LONDON: Marketers need to move away from portraying clichéd family moments in order to better reflect the more diverse realities of today's families, according to new research.
The Modern British Family report, from Haygarth and Flamingo, was based on an in-depth qualitative study among eight families with children aged between 10 and 16, and a quantitative study of 1,000 parents, exploring their attitudes, needs and moments of influence.
This highlighted the democratic and collaborative nature of families in the UK in 2016, as 95% said there was need to balance the needs of each member of the family with the needs of the family unit as a whole.
And that same outlook was reflected in the finding that 72% agreed there were no fixed gender roles in their families.
The influence of older children across a range of purchasing decisions was also evident, with 13-16 year olds having around a 40% say in the "balance of decision" on family holidays and days out, and almost 50% in determining what takeaway will be eaten.
Parents naturally experience varying degrees of anxiety about how their children are growing up and the research observed that more rural parents (69%) were concerned about their children's happiness than their urban counterparts (58%).
It added that parents look for increased control when they feel uninformed about their teenage children's firsts and suggested there was an opportunity for brands to facilitate information to create reassurance.
"Of course marketers are familiar with the idea that modern families come in all shapes and sizes but our research reveals brands are increasingly struggling to engage and address them as a 'group'," said Andy Davidson, co-managing director of Flamingo London.
"Identifying the common threads and moments that all types of families share is essential to creating products and communications that can live authentically and thrive in homes across the UK," he added.
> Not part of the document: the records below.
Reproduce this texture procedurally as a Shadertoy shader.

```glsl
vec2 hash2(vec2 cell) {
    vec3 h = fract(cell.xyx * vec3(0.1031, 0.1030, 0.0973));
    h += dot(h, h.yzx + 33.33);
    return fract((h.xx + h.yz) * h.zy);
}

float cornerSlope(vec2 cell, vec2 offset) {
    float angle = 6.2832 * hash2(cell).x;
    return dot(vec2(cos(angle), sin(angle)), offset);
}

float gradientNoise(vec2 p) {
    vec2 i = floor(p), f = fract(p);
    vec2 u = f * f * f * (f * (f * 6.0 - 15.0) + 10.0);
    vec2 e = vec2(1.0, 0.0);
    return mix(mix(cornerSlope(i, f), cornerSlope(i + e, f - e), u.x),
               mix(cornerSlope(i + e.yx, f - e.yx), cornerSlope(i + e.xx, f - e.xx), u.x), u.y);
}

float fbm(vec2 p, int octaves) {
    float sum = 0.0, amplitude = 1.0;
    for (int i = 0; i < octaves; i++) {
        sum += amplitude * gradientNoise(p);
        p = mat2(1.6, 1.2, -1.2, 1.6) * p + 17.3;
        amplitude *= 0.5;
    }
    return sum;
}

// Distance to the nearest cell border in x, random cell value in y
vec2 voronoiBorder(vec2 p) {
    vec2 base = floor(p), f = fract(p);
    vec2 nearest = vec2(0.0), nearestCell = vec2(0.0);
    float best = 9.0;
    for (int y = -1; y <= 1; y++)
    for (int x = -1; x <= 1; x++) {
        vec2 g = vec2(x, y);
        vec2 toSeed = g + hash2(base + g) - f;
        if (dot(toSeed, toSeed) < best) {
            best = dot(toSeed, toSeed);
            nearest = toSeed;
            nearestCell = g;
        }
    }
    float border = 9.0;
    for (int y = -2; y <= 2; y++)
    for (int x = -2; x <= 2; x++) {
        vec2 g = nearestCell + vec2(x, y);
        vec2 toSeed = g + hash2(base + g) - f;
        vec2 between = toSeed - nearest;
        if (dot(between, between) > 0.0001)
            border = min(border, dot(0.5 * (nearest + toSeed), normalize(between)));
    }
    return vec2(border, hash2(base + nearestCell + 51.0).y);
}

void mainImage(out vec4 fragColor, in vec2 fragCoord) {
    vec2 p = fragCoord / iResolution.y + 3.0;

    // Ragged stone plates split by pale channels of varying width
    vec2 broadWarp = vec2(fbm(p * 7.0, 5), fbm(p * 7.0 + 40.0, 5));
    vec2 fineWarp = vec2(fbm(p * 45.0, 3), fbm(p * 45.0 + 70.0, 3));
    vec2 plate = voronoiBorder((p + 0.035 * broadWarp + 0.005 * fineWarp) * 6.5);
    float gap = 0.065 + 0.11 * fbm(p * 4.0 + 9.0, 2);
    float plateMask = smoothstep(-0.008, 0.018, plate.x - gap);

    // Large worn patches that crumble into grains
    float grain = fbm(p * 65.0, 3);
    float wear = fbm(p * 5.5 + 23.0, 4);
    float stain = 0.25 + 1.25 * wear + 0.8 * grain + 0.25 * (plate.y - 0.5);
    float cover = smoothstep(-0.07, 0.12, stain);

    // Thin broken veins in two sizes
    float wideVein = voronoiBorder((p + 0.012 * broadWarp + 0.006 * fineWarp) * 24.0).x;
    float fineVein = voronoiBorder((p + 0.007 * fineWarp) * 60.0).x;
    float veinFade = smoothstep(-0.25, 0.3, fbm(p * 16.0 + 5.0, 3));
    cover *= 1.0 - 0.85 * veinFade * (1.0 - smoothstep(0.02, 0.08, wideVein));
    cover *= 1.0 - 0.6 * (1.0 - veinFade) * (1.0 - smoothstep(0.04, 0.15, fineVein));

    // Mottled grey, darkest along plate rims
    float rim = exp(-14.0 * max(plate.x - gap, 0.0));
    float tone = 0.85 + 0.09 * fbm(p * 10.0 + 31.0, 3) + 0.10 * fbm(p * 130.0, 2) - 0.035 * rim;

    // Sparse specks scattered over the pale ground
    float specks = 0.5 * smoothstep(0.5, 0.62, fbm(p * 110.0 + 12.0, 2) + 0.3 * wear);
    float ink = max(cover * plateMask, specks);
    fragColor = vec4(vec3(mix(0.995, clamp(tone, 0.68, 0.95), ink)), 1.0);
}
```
The research identified six key need-states families are looking to answer when balancing the individual and collective desires of the family unit whilst considering immediate and aspirational needs: connect, celebrate, release, protect, control and clarify.
Data sourced from Haygarth; additional content by Warc staff